◆ REQUIRED WORK ◆
Go through the entries below and collect each line with the string "radiodensity" in it.

======== PROVIDED ENTRIES

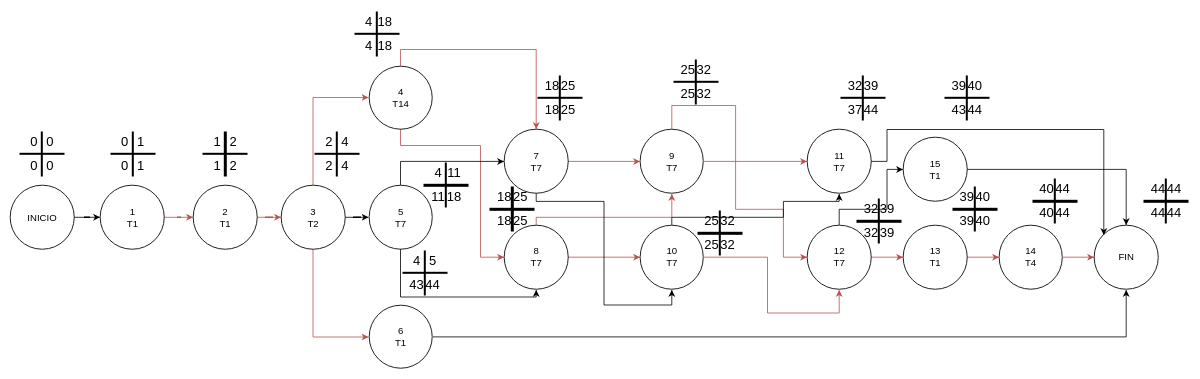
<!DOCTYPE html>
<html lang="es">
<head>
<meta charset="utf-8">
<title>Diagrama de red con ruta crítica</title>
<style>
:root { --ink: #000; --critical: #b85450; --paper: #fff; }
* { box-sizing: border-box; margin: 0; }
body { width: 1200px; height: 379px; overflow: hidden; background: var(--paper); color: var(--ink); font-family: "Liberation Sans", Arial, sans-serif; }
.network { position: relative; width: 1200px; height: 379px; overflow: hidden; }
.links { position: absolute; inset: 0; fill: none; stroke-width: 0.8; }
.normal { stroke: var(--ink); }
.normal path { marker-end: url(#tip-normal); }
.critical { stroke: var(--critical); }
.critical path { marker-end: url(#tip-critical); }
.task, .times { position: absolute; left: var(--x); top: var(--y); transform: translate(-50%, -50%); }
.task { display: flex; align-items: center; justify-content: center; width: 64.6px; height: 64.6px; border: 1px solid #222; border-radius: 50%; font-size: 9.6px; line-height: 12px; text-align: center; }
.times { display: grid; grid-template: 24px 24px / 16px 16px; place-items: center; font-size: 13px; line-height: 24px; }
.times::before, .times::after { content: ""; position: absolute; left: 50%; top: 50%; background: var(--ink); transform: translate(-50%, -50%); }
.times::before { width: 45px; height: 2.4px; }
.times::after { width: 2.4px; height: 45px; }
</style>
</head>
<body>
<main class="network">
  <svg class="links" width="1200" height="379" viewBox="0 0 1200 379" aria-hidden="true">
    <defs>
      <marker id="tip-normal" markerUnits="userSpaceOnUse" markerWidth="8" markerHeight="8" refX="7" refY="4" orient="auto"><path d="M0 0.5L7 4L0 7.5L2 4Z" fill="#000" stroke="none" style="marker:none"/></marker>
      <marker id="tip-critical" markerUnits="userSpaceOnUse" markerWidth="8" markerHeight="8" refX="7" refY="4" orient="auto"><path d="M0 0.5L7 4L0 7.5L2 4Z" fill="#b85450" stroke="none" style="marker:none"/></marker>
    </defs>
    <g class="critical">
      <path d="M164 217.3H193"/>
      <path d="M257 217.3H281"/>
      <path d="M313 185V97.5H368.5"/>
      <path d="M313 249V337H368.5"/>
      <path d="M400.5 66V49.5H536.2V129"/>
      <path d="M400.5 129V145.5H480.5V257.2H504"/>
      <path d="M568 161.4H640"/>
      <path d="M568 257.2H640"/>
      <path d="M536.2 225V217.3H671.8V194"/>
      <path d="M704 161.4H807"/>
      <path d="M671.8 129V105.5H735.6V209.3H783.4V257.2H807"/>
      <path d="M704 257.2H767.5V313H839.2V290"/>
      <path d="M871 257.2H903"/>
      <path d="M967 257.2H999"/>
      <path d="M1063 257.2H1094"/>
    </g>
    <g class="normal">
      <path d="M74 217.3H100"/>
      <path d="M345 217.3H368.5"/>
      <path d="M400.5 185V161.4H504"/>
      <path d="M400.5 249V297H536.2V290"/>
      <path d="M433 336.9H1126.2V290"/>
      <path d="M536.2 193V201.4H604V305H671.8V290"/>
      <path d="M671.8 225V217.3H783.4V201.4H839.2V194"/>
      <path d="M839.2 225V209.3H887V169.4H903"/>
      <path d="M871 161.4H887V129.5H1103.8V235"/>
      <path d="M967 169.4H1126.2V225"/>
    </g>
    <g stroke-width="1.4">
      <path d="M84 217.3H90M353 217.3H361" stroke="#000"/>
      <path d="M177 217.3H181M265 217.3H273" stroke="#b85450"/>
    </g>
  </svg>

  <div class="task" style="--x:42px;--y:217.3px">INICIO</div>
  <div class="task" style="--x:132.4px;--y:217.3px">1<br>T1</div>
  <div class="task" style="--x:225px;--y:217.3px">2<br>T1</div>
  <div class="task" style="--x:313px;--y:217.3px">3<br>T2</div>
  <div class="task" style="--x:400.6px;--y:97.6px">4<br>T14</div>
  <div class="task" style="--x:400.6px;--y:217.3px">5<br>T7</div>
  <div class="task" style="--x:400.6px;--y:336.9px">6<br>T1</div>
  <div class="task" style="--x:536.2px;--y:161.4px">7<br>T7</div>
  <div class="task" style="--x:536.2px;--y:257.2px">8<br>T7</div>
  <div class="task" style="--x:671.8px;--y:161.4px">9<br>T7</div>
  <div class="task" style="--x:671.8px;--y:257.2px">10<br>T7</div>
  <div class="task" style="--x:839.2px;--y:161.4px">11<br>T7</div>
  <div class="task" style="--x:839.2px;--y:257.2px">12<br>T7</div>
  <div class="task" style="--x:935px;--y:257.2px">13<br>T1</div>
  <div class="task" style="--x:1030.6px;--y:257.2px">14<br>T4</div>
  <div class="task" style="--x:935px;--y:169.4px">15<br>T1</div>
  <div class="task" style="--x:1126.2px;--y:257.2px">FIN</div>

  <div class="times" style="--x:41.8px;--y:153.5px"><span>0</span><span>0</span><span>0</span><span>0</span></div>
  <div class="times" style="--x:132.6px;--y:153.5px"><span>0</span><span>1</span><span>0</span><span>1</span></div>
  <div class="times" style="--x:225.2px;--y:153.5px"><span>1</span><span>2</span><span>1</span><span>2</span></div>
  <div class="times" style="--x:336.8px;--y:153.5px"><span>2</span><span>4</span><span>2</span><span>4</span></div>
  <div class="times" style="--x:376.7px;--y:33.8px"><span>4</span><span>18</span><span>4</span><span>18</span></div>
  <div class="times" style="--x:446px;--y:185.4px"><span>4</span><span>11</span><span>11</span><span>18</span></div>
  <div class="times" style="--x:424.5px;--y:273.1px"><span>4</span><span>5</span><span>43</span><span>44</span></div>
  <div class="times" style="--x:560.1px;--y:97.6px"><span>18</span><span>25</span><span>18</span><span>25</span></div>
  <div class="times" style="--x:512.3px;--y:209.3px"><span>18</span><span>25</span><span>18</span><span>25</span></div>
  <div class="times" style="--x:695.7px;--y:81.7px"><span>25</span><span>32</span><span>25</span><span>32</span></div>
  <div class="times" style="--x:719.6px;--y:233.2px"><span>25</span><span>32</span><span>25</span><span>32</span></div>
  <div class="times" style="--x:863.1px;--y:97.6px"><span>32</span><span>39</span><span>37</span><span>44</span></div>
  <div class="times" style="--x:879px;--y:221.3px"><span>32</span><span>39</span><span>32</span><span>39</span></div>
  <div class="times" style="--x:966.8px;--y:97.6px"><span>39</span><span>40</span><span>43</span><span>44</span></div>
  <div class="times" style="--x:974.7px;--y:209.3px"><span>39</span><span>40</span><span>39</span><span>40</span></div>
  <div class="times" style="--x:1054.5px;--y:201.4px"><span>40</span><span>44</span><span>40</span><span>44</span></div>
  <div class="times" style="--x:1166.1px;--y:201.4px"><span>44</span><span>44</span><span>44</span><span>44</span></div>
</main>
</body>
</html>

================
======== PROVIDED ENTRIES

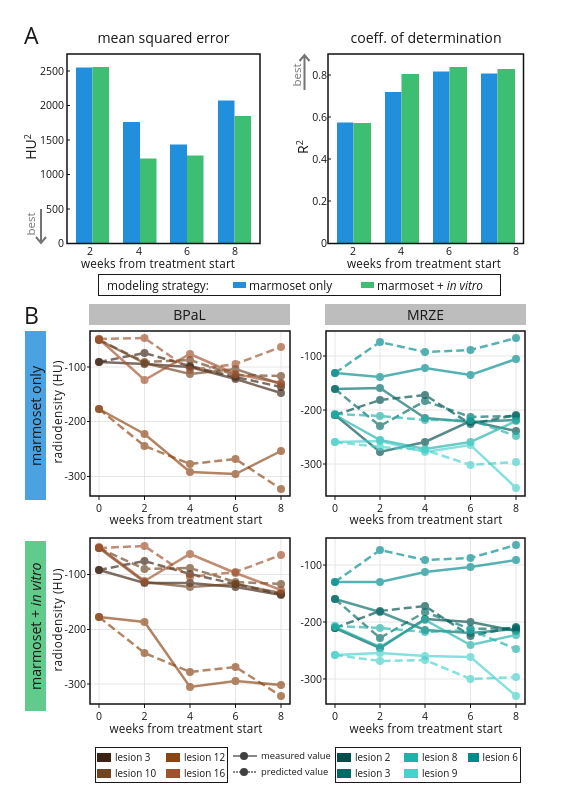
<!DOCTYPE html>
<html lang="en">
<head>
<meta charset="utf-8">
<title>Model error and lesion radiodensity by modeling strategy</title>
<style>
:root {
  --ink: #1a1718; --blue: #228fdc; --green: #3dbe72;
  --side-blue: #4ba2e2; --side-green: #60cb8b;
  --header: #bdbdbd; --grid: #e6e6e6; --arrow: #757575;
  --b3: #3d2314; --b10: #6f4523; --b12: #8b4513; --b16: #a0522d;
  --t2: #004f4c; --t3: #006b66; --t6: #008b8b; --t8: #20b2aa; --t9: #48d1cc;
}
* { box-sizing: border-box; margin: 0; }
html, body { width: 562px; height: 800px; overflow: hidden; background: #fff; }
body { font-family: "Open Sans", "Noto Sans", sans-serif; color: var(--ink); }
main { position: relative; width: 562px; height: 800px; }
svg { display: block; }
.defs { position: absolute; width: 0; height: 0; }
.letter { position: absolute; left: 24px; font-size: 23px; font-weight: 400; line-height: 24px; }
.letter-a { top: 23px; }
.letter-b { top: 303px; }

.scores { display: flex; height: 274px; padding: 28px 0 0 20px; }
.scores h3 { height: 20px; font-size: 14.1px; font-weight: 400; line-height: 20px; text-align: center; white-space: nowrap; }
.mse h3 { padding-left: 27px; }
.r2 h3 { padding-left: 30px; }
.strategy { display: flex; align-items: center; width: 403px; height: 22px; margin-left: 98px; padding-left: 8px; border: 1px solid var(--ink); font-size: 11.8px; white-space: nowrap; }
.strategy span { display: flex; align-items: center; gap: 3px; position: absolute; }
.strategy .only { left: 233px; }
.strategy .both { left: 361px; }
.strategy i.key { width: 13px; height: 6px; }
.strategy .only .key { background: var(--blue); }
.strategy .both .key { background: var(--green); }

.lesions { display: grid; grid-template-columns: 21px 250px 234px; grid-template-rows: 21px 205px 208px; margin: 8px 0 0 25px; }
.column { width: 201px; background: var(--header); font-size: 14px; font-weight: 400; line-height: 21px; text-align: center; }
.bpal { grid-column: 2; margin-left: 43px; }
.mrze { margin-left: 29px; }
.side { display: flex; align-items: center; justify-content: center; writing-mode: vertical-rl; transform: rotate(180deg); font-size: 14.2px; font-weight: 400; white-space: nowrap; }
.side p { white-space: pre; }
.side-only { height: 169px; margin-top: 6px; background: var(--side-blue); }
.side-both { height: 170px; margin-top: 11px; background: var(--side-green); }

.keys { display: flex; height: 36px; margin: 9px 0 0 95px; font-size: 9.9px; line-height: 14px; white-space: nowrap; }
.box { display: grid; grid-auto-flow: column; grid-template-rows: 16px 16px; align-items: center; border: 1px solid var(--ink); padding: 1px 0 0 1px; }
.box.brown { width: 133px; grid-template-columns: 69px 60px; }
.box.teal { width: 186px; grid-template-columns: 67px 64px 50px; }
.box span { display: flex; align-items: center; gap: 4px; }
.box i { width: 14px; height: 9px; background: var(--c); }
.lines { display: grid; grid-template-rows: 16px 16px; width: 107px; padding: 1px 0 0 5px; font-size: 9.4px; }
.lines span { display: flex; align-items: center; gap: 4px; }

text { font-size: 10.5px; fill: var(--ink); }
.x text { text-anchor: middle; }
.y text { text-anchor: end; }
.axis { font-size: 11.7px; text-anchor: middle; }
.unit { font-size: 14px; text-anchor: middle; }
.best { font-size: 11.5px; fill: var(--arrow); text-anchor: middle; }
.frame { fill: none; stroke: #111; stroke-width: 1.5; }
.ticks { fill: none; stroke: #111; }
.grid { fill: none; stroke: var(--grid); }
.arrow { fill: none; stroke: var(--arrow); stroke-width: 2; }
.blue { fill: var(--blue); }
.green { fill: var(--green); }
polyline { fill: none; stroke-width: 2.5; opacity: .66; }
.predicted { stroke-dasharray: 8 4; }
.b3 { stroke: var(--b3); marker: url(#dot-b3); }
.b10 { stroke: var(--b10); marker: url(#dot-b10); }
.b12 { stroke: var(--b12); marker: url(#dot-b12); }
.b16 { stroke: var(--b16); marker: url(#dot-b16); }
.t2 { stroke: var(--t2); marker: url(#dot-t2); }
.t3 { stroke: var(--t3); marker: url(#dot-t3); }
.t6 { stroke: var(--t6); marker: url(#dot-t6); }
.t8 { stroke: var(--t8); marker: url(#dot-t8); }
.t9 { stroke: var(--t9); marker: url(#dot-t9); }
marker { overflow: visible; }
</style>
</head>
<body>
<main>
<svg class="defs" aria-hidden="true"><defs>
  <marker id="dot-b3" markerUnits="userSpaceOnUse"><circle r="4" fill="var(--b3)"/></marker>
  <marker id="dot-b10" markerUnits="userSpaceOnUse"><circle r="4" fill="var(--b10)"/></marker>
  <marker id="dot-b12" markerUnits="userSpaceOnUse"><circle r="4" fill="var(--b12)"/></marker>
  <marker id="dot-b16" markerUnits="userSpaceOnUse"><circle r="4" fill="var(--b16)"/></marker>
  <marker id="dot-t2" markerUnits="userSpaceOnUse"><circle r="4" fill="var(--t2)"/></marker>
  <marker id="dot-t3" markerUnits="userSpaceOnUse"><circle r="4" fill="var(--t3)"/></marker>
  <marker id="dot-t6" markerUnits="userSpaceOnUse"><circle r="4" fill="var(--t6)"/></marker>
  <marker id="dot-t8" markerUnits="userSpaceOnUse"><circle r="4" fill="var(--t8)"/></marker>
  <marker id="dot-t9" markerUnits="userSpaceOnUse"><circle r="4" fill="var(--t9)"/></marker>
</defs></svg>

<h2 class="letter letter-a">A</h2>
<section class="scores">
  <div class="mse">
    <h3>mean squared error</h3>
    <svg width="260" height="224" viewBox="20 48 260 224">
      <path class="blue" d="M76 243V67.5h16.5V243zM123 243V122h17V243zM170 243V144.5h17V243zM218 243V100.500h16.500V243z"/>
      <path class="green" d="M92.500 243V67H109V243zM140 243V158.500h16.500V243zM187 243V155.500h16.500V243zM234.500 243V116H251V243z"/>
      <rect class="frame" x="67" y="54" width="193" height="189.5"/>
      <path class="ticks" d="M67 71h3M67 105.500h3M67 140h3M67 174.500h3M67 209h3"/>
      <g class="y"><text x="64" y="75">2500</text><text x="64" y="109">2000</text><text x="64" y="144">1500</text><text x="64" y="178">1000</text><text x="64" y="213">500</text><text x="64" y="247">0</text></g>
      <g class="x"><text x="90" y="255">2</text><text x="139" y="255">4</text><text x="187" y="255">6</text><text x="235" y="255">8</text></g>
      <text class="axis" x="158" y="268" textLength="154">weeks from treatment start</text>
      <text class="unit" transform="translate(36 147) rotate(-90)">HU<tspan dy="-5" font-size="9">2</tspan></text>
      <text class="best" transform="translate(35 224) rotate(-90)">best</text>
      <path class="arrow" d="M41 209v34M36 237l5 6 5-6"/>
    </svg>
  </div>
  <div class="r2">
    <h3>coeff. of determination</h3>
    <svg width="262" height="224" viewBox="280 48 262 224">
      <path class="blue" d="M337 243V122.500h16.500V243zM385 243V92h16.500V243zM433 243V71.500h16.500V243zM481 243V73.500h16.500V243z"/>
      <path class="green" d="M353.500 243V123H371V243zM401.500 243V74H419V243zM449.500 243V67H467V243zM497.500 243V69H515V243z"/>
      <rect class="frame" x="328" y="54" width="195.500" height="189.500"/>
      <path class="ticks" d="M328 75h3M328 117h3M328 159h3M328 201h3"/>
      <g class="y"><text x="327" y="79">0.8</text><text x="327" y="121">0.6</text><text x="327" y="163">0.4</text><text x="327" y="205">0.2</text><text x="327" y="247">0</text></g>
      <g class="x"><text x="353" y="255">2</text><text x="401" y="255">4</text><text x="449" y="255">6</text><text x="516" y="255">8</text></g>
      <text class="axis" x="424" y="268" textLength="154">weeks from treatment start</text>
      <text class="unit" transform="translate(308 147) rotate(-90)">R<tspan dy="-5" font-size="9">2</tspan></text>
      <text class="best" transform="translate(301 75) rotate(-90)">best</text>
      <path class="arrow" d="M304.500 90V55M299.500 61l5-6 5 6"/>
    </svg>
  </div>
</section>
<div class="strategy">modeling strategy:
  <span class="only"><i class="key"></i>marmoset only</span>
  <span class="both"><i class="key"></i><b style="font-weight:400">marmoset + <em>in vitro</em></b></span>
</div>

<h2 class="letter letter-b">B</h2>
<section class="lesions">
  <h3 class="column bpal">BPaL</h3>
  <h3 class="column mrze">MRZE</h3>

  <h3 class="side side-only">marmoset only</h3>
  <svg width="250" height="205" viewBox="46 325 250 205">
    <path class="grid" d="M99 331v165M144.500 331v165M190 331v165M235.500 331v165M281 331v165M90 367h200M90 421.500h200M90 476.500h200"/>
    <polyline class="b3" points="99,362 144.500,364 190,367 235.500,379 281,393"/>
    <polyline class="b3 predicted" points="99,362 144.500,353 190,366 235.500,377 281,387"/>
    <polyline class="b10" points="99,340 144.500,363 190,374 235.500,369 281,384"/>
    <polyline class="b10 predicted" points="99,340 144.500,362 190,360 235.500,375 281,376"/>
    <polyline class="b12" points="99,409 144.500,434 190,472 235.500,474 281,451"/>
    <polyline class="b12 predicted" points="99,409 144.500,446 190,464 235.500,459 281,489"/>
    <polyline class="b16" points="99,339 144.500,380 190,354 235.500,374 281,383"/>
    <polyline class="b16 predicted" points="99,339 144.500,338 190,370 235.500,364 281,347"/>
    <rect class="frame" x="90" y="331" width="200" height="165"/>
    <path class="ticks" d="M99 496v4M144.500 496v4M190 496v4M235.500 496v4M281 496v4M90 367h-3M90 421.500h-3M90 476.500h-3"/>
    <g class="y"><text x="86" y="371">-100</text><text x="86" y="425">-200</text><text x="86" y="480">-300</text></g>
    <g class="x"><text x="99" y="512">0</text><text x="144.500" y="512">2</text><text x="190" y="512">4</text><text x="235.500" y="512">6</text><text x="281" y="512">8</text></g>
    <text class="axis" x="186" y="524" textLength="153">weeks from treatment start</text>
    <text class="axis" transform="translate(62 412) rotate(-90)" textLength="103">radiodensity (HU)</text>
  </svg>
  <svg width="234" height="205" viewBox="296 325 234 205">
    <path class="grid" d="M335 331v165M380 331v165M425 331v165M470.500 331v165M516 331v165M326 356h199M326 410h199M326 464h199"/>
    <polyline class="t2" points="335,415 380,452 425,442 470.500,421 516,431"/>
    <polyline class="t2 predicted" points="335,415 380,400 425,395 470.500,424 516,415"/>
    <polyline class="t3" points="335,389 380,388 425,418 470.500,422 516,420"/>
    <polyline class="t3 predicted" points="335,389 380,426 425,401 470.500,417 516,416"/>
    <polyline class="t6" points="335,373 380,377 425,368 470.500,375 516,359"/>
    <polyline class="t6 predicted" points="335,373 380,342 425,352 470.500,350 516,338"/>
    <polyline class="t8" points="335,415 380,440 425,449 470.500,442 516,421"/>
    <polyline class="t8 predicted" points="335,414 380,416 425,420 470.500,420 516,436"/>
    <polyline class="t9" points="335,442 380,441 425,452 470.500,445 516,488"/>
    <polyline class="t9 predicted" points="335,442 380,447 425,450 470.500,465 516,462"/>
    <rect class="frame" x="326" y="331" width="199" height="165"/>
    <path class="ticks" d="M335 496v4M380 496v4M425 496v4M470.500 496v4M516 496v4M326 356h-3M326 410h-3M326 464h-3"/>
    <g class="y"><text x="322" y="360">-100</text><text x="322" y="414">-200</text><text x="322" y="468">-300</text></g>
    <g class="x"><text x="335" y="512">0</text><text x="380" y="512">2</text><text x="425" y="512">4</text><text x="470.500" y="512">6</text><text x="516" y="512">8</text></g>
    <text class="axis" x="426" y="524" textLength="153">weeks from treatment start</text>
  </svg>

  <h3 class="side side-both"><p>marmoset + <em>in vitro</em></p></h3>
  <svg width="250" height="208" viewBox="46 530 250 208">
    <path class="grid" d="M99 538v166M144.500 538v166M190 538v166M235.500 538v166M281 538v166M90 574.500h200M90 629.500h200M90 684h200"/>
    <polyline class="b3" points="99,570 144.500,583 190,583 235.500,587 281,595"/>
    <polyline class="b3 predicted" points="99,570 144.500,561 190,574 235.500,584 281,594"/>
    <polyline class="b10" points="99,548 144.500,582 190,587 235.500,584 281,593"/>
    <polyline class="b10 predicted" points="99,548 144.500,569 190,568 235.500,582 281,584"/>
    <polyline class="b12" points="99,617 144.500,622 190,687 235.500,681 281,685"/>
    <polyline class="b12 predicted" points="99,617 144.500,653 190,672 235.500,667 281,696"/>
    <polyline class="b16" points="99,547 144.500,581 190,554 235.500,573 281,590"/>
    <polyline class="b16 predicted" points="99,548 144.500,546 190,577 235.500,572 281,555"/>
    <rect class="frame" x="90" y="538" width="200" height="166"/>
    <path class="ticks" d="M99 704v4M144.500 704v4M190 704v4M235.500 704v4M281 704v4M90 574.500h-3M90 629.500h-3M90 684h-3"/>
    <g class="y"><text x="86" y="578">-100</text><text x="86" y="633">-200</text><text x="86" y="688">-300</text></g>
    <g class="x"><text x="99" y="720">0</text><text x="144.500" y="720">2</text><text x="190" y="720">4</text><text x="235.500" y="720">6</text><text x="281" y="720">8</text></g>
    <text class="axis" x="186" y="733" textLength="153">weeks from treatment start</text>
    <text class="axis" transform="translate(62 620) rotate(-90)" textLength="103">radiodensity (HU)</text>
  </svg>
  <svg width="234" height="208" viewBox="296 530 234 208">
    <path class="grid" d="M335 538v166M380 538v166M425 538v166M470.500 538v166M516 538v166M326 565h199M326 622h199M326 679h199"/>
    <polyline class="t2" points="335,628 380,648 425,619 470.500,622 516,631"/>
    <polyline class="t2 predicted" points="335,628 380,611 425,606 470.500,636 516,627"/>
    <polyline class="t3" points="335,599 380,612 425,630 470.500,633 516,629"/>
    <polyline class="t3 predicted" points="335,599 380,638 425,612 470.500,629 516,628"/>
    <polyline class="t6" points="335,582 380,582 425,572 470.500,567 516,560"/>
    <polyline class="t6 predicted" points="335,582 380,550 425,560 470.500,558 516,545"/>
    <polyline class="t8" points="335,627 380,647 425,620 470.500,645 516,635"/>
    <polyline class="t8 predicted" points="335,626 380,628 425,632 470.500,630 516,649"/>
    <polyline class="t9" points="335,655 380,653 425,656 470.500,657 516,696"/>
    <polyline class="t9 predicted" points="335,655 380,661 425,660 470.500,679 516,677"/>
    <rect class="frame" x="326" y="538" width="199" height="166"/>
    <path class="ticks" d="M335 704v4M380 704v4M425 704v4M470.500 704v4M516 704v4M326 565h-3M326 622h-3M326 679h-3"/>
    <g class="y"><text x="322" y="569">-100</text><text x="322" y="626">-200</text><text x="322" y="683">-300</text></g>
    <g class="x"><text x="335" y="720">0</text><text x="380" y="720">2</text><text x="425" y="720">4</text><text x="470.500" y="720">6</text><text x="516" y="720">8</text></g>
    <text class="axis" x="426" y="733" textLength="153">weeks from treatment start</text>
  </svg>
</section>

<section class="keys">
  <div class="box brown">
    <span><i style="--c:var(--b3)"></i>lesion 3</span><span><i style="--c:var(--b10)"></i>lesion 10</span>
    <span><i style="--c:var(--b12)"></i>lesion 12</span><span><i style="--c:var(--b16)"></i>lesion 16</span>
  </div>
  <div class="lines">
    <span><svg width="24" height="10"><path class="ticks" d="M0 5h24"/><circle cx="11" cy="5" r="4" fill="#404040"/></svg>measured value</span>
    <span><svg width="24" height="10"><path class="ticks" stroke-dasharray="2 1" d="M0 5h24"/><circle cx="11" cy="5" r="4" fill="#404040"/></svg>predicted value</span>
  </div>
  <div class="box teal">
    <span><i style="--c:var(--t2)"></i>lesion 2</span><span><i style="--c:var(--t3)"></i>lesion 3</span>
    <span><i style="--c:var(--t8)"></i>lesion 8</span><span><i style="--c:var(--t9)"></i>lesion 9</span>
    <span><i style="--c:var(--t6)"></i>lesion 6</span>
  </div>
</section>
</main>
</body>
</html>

================

◆ EXPECTED ANSWER ◆
<title>Model error and lesion radiodensity by modeling strategy</title>
    <text class="axis" transform="translate(62 412) rotate(-90)" textLength="103">radiodensity (HU)</text>
    <text class="axis" transform="translate(62 620) rotate(-90)" textLength="103">radiodensity (HU)</text>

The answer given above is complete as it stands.